Sphyrna Mokarran

Approximately 10-20 feet long, averages over 500 pounds

Temperate and topical waters in the Atlantic, Pacific and Indian Oceans and the Mediterranean and Black Seas

Small fish, small crustaceans, and squid. They obtain water from their food.

The head is rounded on juvenile hammerhead sharks.  As they mature, the head “flattens” creating a rectangular shape.

Ocean Realm - Adventure Zone A

Great Hammerhead Shark

Adventure Aquarium has the distinction of being the only aquarium in the United States with a great hammerhead shark on exhibit. Visit our 760,000 gallon Ocean Realm Exhibit and you will have the unique and rare opportunity to come face to face with this majestic animal.

There are nine different species of them in the world, and the great hammerhead is the biggest.  While our great hammerheads is about 7 feet long, the largest great hammerheads on record were 20 feet long and over 950 lbs.

Check out some other cool facts about this truly amazing creature:

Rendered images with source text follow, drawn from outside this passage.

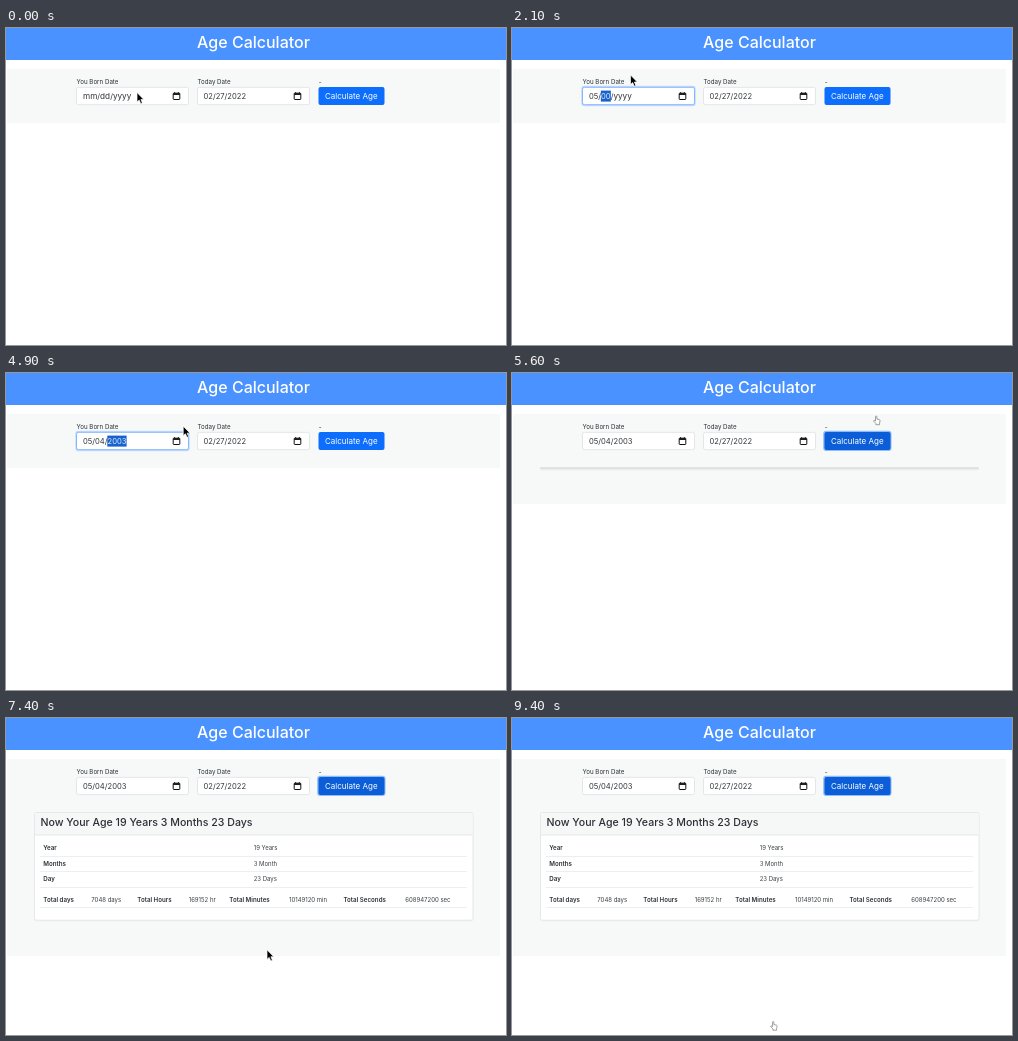
Recreate the animation shown at these times as an HTML page. Size 500 px wide and 317 px high, loop 9.7 s.

```html
<!DOCTYPE html>
<html lang="en">
<head>
<meta charset="utf-8">
<title>Age Calculator</title>
<style>
  html, body { margin: 0; width: 100%; height: 100%; overflow: hidden; background: #fff; }
  svg { display: block; width: 100vw; height: 100vh; font-family: Inter, "Open Sans", sans-serif; }
  text { fill: #2b3035; white-space: pre; }
  .label { font-size: 6.2px; }
  .cell { font-size: 6px; fill: #3c4145; }
  .head { font-size: 6.2px; font-weight: 600; }
  .rule { stroke: #eceeef; stroke-width: 1; }
  .input { fill: #fff; stroke: #e3e6e8; }
</style>
</head>
<body>
<svg id="stage" viewBox="0 0 500 317">
  <defs>
    <g id="calendar" fill="none" stroke="#111">
      <rect x=".6" y="1.3" width="6.6" height="6.3" rx=".6"/>
      <path d="M.6 2.2H7.2" stroke-width="1.7"/>
      <path d="M2 .2V1.6M5.8 .2V1.6" stroke-width=".9"/>
    </g>
  </defs>
  <rect width="500" height="317" fill="#fff"/>
  <rect width="500" height="32" fill="#4a92ff"/>
  <text x="247.5" y="19.8" text-anchor="middle" style="font-size:16px;font-weight:500;fill:#fff">Age Calculator</text>
  <rect id="panel" x="1" y="41" width="493" height="54" fill="#f6f9f8"/>

  <text class="label" x="70.5" y="56.4">You Born Date</text>
  <text class="label" x="191.5" y="56.4">Today Date</text>
  <text class="label" x="312.7" y="56.2">-</text>

  <rect id="inputRing" x="69.3" y="57.8" width="114.4" height="20.4" rx="3" fill="#c2dbfe"/>
  <rect id="born" class="input" x="70.5" y="59.3" width="112" height="17.4" rx="2"/>
  <rect class="input" x="191.5" y="59.3" width="112" height="17.4" rx="2"/>
  <rect id="selection" y="62.6" height="11" fill="#1762cf"/>
  <g id="bornText"></g>
  <g id="todayText"></g>
  <use href="#calendar" x="166.6" y="63.9"/>
  <use href="#calendar" x="287.6" y="63.9"/>

  <rect id="buttonRing" x="311.2" y="57.7" width="68.3" height="20.3" rx="3" fill="#8dbbfb"/>
  <rect id="button" x="312.5" y="59" width="66" height="18" rx="2"/>
  <text x="345.3" y="70.8" text-anchor="middle" style="font-size:8px;fill:#fff">Calculate Age</text>

  <g id="emptyCard">
    <rect x="28" y="95.6" width="439" height="2" rx="1" fill="#edf0ef"/>
    <rect x="28" y="94.3" width="439" height="1.7" rx=".8" fill="#dcdfde"/>
  </g>
  <g id="card">
    <rect x="28" y="95.6" width="439.4" height="107.9" rx="2.5" fill="#eff2f1"/>
    <rect x="28.5" y="94.5" width="438.5" height="107.7" rx="2" fill="#fff" stroke="#e5e8e8"/>
    <path d="M29 117V96.5Q29 95 30.5 95H465Q466.5 95 466.5 96.5V117Z" fill="#f6f7f7"/>
    <path d="M29 117H466.5" stroke="#e5e8e8"/>
    <text x="34.5" y="107.8" style="font-size:10.6px;font-weight:500">Now Your Age 19 Years 3 Months 23 Days</text>
    <g id="rows"></g>
  </g>

  <path id="arrow" d="M0 0V9.6L2.2 7.6L3.8 11.2L5.4 10.5L3.9 7H6.8Z" fill="#000" stroke="#fff" stroke-width=".7" stroke-linejoin="round"/>
  <path id="hand" d="M1.5 5V.9Q1.5 0 2.2 0T2.9 .9V3.1L5.3 3.6Q6.2 3.9 6.1 4.8L5.6 7V8.7H1.9V7.4L-.3 5.2Q-.5 4.5 .2 4.3Z" fill="#fff" stroke="#777" stroke-width=".7" stroke-linejoin="round"/>
</svg>
<script>
const LOOP = 9700, STEP = 100;
const CLICK = 5300, EMPTY = 5400, RESULT = 5900;
const NS = "http://www.w3.org/2000/svg";
const $ = id => document.getElementById(id);

function add(parent, tag, attrs, text = "") {
  const el = document.createElementNS(NS, tag);
  for (const key in attrs) el.setAttribute(key, attrs[key]);
  el.textContent = text;
  parent.appendChild(el);
  return el;
}

const show = (id, on) => $(id).setAttribute("visibility", on ? "visible" : "hidden");

// start time, date text, selected part (-1: none)
const dates = [
  [0, "mm/dd/yyyy", -1],
  [500, "mm/dd/yyyy", 0],
  [1600, "00/dd/yyyy", 0],
  [1700, "05/dd/yyyy", 1],
  [2100, "05/00/yyyy", 1],
  [2500, "05/04/yyyy", 2],
  [3000, "05/04/0002", 2],
  [3400, "05/04/0020", 2],
  [3600, "05/04/0200", 2],
  [3900, "05/04/2003", 2],
  [CLICK, "05/04/2003", -1]
];

// time, x, y of the pointer tip
const path = [
  [0, 131, 64.5], [400, 89, 67], [600, 89, 67], [1000, 118.5, 47],
  [3000, 118.5, 47], [3100, 121.3, 48.5], [4800, 121.3, 48.5],
  [5200, 345, 67], [5400, 347, 67], [5600, 362, 43], [6000, 362, 43],
  [6400, 229, 108.5], [7000, 250, 173], [7400, 261, 231.8],
  [7800, 262, 295], [8200, 260, 299], [8400, 259.5, 300],
  [8800, 259, 302], [9300, 259, 303.5], [LOOP, 259, 303.5]
];

function pointerAt(t) {
  const i = Math.max(1, path.findIndex(p => p[0] >= t));
  const [t0, x0, y0] = path[i - 1], [t1, x1, y1] = path[i];
  const k = (t - t0) / (t1 - t0);
  return [x0 + (x1 - x0) * k, y0 + (y1 - y0) * k];
}

function drawDate(group, value, x, selected = -1) {
  group.replaceChildren();
  let mark = null;
  value.split(/(\/)/).forEach((part, i) => {
    const on = selected >= 0 && i === selected * 2;
    const size = /[a-z]/.test(part) ? 8.2 : 7.6;
    const el = add(group, "text", { x, y: 70.7, style: `font-size:${size}px;fill:${on ? "#e4efff" : "#30353a"}` }, part);
    const width = el.getComputedTextLength();
    if (on) mark = [x, width];
    x += width;
  });
  return mark;
}

function buildRows() {
  const rows = $("rows");
  [["Year", "19 Years"], ["Months", "3 Month"], ["Day", "23 Days"]].forEach(([name, value], i) => {
    const y = 132.2 + i * 15.3;
    add(rows, "text", { class: "head", x: 37.3, y }, name);
    add(rows, "text", { class: "cell", x: 247.7, y }, value);
    add(rows, "path", { class: "rule", d: `M34 ${Math.round(y + 5.8) + .5}H461` });
  });
  [[37.3, "Total days", 85.3, "7048 days"], [131.3, "Total Hours", 182.7, "169152 hr"],
   [223.3, "Total Minutes", 283, "10149120 min"], [337.5, "Total Seconds", 399.3, "608947200 sec"]]
    .forEach(([x, name, valueX, value]) => {
      add(rows, "text", { class: "head", x, y: 184 }, name);
      add(rows, "text", { class: "cell", x: valueX, y: 184 }, value);
    });
  add(rows, "path", { class: "rule", d: "M34 189.5H461" });
}

let lastDate = null;

function draw(time) {
  const t = Math.floor((time % LOOP) / STEP) * STEP;
  const date = dates.filter(d => d[0] <= t).pop();
  if (date !== lastDate) {
    const mark = drawDate($("bornText"), date[1], 77, date[2]);
    show("selection", mark);
    if (mark) {
      $("selection").setAttribute("x", mark[0] - .2);
      $("selection").setAttribute("width", mark[1] + .4);
    }
    lastDate = date;
  }

  const focused = t >= 500 && t < CLICK, clicked = t >= CLICK;
  show("inputRing", focused);
  $("born").style.stroke = focused ? "#86b7fe" : "";
  show("buttonRing", clicked);

  const [x, y] = pointerAt(t);
  const hover = x > 312 && x < 379 && y > 59 && y < 77;
  $("button").setAttribute("fill", clicked || hover ? "#0b5ed7" : "#0d6efd");
  show("emptyCard", t >= EMPTY && t < RESULT);
  show("card", t >= RESULT);
  $("panel").setAttribute("height", t >= RESULT ? 197 : t >= EMPTY ? 90 : 54);

  const hand = hover || (clicked && t < 6100) || t >= 7800;
  show("hand", hand);
  show("arrow", !hand);
  $(hand ? "hand" : "arrow").setAttribute("transform", `translate(${x} ${y})`);
}

buildRows();
drawDate($("todayText"), "02/27/2022", 197.5);
const start = performance.now();
function tick() {
  draw(performance.now() - start);
  requestAnimationFrame(tick);
}
tick();
</script>
</body>
</html>
```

    • The head is rounded on juvenile hammerhead sharks.  As they mature, the head “flattens” creating a rectangular shape. The common name is derived from the hammer shape of the shark’s head.  The eyes and nostrils are located on the far sides of the head.
    • Hammerhead Sharks move their head from side to side when swimming.  It is thought this helps with stability.
    • Scientists also think that their uniquely shaped head provides lift, just like the wing of an airplane, which helps hammerheads swim more easily.
    • It is thought the wide separation of the eyes gives it a wider field of vision, making it easier for the hammerhead to hunt for food.
    • Hammerheads hunt mainly at dusk for sting rays, bony fish and crustaceans.  It is one of the only species of sharks who hunt in groups.
    • Hammerheads eat a variety of smaller sharks, bony fish, and crustaceans.
    • Hammerheads will hunt mainly at dusk and are one of the only species of sharks who hunt in groups.
    • They have a group of sensory organs in front of head called the ampullae of Lorenzini, which allows sharks to detect electric fields in the water.  With this sense, the sharks can detect weak electrical emissions from other sea life.